### Your objective
For the records below, output each line exactly as it appears, from the first through the line with "--orange: #ff6d00;".

(Entries taken from a collection)

- - - - -

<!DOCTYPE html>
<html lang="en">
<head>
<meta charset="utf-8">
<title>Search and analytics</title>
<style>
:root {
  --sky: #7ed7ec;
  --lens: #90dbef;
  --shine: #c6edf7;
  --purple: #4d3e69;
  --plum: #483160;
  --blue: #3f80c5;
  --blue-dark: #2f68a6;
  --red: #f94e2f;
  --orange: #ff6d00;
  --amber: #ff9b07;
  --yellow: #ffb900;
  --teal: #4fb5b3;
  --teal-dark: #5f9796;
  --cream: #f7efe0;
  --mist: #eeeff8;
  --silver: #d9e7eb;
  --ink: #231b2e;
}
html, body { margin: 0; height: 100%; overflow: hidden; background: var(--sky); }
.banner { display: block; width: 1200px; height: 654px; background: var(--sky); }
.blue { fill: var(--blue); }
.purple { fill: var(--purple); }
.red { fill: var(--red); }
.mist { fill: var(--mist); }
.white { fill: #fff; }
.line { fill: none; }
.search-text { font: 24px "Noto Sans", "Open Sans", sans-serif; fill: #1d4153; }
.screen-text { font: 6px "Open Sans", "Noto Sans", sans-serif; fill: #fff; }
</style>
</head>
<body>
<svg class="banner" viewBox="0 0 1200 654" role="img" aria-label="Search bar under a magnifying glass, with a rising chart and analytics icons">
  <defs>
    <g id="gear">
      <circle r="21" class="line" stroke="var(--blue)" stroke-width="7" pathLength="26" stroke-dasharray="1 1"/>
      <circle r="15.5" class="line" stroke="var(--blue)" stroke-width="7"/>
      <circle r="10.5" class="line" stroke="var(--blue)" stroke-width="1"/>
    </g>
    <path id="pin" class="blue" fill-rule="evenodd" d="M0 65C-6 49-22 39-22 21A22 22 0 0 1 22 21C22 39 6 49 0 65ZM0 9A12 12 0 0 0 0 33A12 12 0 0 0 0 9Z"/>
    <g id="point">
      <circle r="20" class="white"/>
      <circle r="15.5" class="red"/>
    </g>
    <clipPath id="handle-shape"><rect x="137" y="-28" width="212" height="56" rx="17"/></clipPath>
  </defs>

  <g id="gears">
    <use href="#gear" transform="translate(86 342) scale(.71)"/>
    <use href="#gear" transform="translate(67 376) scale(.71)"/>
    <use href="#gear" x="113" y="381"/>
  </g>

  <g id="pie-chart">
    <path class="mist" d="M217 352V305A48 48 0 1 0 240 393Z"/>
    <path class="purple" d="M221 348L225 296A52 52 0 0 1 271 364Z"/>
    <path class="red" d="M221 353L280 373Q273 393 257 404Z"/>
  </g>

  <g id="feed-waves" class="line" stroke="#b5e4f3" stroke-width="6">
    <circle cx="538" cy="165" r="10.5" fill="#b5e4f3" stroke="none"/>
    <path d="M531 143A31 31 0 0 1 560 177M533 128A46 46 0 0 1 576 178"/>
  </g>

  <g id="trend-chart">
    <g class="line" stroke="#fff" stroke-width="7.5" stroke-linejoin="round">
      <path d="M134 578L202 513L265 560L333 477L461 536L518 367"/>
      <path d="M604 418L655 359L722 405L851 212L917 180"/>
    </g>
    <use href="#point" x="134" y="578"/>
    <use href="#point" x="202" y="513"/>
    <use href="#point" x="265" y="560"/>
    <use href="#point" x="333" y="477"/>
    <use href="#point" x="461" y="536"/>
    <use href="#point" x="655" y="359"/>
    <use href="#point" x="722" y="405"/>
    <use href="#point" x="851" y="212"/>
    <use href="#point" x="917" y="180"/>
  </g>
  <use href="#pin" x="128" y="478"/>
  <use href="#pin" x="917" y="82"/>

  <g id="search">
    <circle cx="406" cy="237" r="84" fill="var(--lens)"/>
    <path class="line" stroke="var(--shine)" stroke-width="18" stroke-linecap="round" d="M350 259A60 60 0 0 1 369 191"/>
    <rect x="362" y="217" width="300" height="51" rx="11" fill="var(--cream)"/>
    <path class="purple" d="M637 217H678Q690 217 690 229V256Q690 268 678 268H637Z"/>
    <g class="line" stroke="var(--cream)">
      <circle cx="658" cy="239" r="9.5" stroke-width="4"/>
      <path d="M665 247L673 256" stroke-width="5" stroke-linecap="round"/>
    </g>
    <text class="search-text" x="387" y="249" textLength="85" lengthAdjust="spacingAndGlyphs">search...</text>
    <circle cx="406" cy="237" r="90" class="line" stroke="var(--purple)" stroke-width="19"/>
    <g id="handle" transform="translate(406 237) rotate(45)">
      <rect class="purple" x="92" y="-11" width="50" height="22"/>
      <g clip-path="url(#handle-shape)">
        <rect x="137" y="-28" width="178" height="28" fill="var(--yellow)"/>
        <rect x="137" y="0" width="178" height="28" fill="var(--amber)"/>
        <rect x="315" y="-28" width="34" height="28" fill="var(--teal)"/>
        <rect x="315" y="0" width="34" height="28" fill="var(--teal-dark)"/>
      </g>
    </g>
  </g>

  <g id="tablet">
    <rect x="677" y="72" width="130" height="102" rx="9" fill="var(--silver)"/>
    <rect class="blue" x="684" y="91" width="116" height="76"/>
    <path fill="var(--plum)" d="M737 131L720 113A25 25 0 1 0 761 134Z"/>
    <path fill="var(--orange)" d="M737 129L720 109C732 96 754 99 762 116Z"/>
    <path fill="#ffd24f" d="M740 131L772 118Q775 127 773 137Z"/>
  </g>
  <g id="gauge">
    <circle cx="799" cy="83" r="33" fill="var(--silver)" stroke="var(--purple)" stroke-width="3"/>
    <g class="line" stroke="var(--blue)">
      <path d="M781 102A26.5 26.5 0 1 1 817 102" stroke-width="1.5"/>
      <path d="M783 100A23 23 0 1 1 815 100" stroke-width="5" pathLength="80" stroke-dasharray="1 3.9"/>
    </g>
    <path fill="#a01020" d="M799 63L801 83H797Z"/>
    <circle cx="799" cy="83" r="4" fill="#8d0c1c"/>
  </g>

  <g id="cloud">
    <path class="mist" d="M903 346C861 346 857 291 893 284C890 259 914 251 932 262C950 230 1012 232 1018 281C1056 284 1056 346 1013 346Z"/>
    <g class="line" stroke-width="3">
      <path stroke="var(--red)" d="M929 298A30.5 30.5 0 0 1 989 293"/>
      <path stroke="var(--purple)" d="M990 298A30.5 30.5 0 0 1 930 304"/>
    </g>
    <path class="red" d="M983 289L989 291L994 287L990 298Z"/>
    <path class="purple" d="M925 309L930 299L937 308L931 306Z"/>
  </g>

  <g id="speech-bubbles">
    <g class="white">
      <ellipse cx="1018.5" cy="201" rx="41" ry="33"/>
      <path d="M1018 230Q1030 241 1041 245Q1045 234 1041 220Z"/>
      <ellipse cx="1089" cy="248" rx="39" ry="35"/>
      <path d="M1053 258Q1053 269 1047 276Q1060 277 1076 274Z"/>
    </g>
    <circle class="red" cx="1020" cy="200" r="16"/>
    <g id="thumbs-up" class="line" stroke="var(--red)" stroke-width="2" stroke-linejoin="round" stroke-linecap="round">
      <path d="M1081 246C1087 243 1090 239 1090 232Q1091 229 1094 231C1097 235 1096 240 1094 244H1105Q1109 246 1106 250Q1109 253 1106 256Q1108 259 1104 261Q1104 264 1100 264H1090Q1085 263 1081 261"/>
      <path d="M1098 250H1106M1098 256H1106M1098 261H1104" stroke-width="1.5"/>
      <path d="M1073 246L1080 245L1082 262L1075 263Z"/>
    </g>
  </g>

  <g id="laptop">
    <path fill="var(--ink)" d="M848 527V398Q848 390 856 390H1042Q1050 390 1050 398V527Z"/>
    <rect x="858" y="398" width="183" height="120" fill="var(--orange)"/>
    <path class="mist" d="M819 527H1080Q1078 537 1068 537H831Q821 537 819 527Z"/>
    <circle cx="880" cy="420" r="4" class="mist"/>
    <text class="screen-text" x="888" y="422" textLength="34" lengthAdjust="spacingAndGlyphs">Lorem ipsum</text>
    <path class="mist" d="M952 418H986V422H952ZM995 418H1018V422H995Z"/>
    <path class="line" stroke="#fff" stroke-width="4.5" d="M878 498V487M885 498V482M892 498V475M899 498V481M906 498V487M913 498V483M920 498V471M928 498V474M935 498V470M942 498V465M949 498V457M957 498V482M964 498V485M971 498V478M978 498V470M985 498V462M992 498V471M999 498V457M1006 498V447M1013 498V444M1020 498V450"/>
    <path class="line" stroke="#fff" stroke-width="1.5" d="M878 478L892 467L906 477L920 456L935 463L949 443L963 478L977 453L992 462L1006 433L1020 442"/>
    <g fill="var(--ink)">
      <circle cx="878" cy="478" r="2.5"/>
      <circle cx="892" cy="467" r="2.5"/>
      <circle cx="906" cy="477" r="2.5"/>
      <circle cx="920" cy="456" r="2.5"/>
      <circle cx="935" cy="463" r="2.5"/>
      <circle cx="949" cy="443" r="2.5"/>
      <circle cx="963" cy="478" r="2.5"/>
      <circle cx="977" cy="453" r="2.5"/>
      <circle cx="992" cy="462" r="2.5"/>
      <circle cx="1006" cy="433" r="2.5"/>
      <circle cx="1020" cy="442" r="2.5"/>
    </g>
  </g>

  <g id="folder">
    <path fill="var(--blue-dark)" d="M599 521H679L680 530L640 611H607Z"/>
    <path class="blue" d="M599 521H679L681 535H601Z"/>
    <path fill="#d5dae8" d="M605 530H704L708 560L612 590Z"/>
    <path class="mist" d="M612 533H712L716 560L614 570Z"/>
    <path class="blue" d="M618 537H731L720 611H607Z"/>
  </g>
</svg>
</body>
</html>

- - - - -

### Result for this task
<!DOCTYPE html>
<html lang="en">
<head>
<meta charset="utf-8">
<title>Search and analytics</title>
<style>
:root {
  --sky: #7ed7ec;
  --lens: #90dbef;
  --shine: #c6edf7;
  --purple: #4d3e69;
  --plum: #483160;
  --blue: #3f80c5;
  --blue-dark: #2f68a6;
  --red: #f94e2f;
  --orange: #ff6d00;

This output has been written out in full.